When the condor came, I was seated in a plastic chair, soaking high-altitude sun rays after more than a week of rain and cold.
The bird circled a few times far above my head, and then flew away toward the green and brown mountains that surround the village of Cabanaconde, Peru. The locals believe that when a condor flies overhead, somebody is about to die. But for me, the sight of the condor — regal, peaceful — suggested something different: A message, maybe, from my parents, both of whom I had just lost, half a world away, to COVID-19.
I’m a professional travel writer, and I was on assignment working on a guidebook in Peru when the coronavirus epidemic swept the globe. As I write, I remain stuck abroad — at a place called Mirko’s Home Backpacker, in Cabanaconde, at the mouth of the Colca Canyon, north of Arequipa — unable to travel back to Italy, where I’m from, or home to Malaysia, where I live. On March 16, Peru’s president, Martin Vizcarra, ordered a complete lockdown. When my parents became ill, there was no way to reach them.
“I love you, baby. I can’t talk much anymore; this flu is really knocking me down,” my mom, Tundra Sartorel, told me over the phone from Italy, the last time we spoke. “Please… always stay safe, and don’t come back now.”
My mom lived a fulfilling but ordinary life in Voghera, a small town in Lombardy. Originally from Milan, she had met my father, Maurizio Ferrarese, at her first office job. When they married a few years later, they decided to move to my father’s hometown — something she would always kind of regret later in life. Tundra was kind and cheerful to anybody, naturally curious, and a real fish out of water in Voghera’s very provincial aquarium. She took care of all the small details to make everyone who visited our home feel very much appreciated, cared for, and welcome.
I last saw her at the departure hall of Malpensa Airport in November 2019, a month before the novel coronavirus that took my parents first appeared in China. My parents were concerned about my trip. With Chile on fire with protests, Bolivia’s president ousted and exiled and Argentina about to have new elections that would have changed its political orientation, my father made some good points. “Latin America is very dangerous right now,” Maurizio said.
But to me, there was no place else I wanted to go. My father and I had completely different priorities in life, and it caused tension between us. While my mom and I could happily dress up the Christmas tree listening to Roky Erickson’s “Two Headed Dog” together, I couldn’t sit in a room with dad for 10 minutes without starting an argument.

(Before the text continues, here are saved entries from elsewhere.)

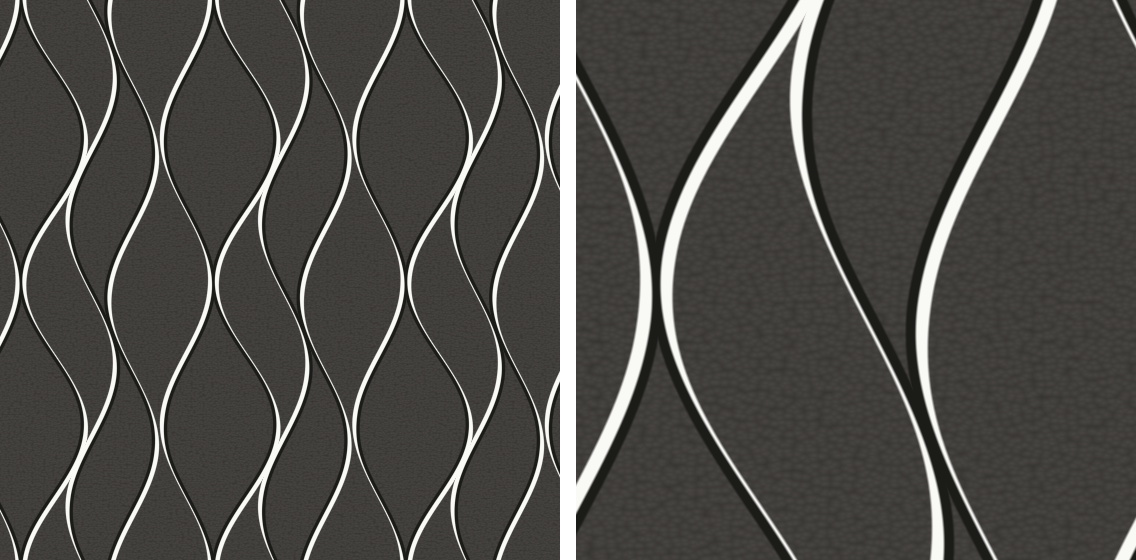
Left: the whole. Right: its middle third, enlarged.
A Shadertoy shader for this pattern:

```glsl
// Tall wavy ribbons in white with dark edges, swelling and thinning on a charcoal woven ground.

const float TAU = 6.2831853;
const vec2 REPEAT = vec2(0.34375, 0.512);   // size of one repeat
const float THIN_WIDTH = 0.0019;            // ribbon width on its thin flank
const float THICK_WIDTH = 0.0080;           // ribbon width on its full flank
const float SHADOW_WIDTH = 0.0060;
const float EDGE_SOFTNESS = 0.0010;
const vec2 GRAIN_SCALE = vec2(190.0, 300.0);
const float GRAIN_STRENGTH = 0.055;
const float WEAVE_STRENGTH = 0.006;

const vec3 GROUND_COLOR = vec3(0.252, 0.243, 0.232);
const vec3 SHADOW_COLOR = vec3(0.105, 0.105, 0.095);
const vec3 RIBBON_COLOR = vec3(0.975, 0.975, 0.965);

// Each ribbon: centre x, amplitude, height of its rightmost bend, shadow side
const int RIBBON_COUNT = 4;
const vec4 RIBBONS[RIBBON_COUNT] = vec4[](
    vec4(0.0985, 0.0550, 0.250, -1.0),
    vec4(0.1628, 0.0422, 0.141, 1.0),
    vec4(0.2380, 0.0425, 0.280, -1.0),
    vec4(0.3320, 0.0430, 0.505, 1.0));

vec2 hash22(vec2 p) {
    vec2 q = vec2(dot(p, vec2(127.1, 311.7)), dot(p, vec2(269.5, 183.3)));
    return fract(sin(q) * 43758.5);
}

// Distance to the nearest scattered point
float cellularNoise(vec2 p) {
    vec2 cell = floor(p);
    float nearest = 2.0;
    for (int j = -1; j <= 1; j++) {
        for (int i = -1; i <= 1; i++) {
            vec2 neighbour = cell + vec2(i, j);
            nearest = min(nearest, distance(p, neighbour + hash22(neighbour)));
        }
    }
    return nearest;
}

// Fine cloth grain with faint horizontal threads
vec3 wovenGround(vec2 p) {
    float grain = 0.45 - cellularNoise(p * GRAIN_SCALE);
    float threads = sin(p.y * 930.0 + 2.0 * sin(p.x * 43.0))
                  * sin(p.x * 71.0 + 3.0 * sin(p.y * 157.0));
    return GROUND_COLOR + GRAIN_STRENGTH * grain + WEAVE_STRENGTH * threads;
}

// x: signed distance across the ribbon, y: half its width
vec2 ribbonField(vec2 p, vec4 ribbon) {
    float phase = TAU * (p.y - ribbon.z) / REPEAT.y;
    float offset = p.x - ribbon.x - ribbon.y * cos(phase);
    offset = mod(offset + 0.5 * REPEAT.x, REPEAT.x) - 0.5 * REPEAT.x;
    float slope = ribbon.y * TAU / REPEAT.y * sin(phase);
    float swell = smoothstep(-1.0, 0.3, sin(phase));
    return vec2(offset * inversesqrt(1.0 + slope * slope),
                0.5 * mix(THIN_WIDTH, THICK_WIDTH, swell));
}

float coverage(float signedDistance, float edge) {
    return 1.0 - smoothstep(-edge, edge, signedDistance);
}

void mainImage(out vec4 fragColor, in vec2 fragCoord) {
    // Canvas units, with y measured down from the top
    vec2 p = fragCoord / iResolution.y;
    p.y = 1.0 - p.y;
    float edge = max(EDGE_SOFTNESS, 0.75 / iResolution.y);

    // Shadows lie under every ribbon
    float shadow = 0.0;
    float white = 0.0;
    for (int i = 0; i < RIBBON_COUNT; i++) {
        vec2 field = ribbonField(p, RIBBONS[i]);
        float shadowCentre = field.y + 0.5 * SHADOW_WIDTH;
        float fromShadow = abs(field.x * RIBBONS[i].w - shadowCentre);
        shadow = max(shadow, coverage(fromShadow - 0.5 * SHADOW_WIDTH, edge));
        white = max(white, coverage(abs(field.x) - field.y, edge));
    }

    vec3 color = mix(wovenGround(p), SHADOW_COLOR, shadow);
    color = mix(color, RIBBON_COLOR, white);
    fragColor = vec4(color, 1.0);
}
```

And yet, beyond fighting, we were both enamored with each other. He would always be there, seated in an airport lounge chair, a tad older and wearier each and every time I came off a plane from Asia. Maurizio didn’t like to say it openly to me, but he was very proud of how I managed to build a life for myself in a faraway country. All his friends and colleagues knew about me. Meanwhile, I respected the way Dad had managed to carve his own life path, supporting a family doing what he loved — a very valuable life skill he passed onto myself and my brother, Diego.
Dad was 71 and was waiting for a hip replacement right before the COVID-19 distancing protocols started to be taken seriously in Italy. “We need to go see a doctor in Alessandria tomorrow… who knows if we’ll ever get over this,” Mom, who was 68, whispered in my phone’s earpiece as I glanced at the city of Cusco spreading quietly across a mountain valley in the pristine morning light. The surgery was scheduled for March 9, just when I would have returned from hiking to the ruins of Choquequirao, Machu Picchu’s lesser-known sister.
I called Mom for the last time on March 14 from the village of Yangde, where I was checking properties in the Colca Canyon region of Southern Peru. It was the day before the Peruvian president announced a full lockdown — and the same day my parents left our home to enter Voghera’s hospital ward. “We keep having a high fever, but the doctor came and said it’s just the seasonal flu,” my mom told me. They had, of course, been misdiagnosed. Dad was so wrecked in bed he didn’t even want to say hello on the phone.
In our last days on earth as a family, we were all trapped — me, in the 3,300-meter-high mountain village I chose for isolation, and them in a provincial hospital ward near Lombardy’s hecatomb. “They are stable,” said Diego, a biologist bound by the interprovincial lockdown in Piacenza, 45 miles away from them — as powerless as me, thousands of miles away in Peru.
On March 20, I broke my confinement and ran down to the local police station to ask for help getting home. My mother was getting worse. The cops sent me back to my hostel; without an embassy letter and a confirmed flight, there was nothing I could do.
Tundra died a few hours later. The umpteenth phone call over shaky internet connection ripped my soul apart. The blue check marks in our WhatsApp feed showed me that my mom had read my final words of love.
Dad carried a phone with him — me and my brother were terrified that someone would tell him about our mother’s death. I spent three days advising people to refrain until he could get out of the ward. But on the morning of March 23, when I switched on my phone and saw that my brother had called 15 times since 2 a.m., I knew that Dad had already rejoined his beloved wife.
“We are alone,” Diego said.
I heard him cry for the first time in a dozen years, and I realized that I had just become a 39-year-old orphan.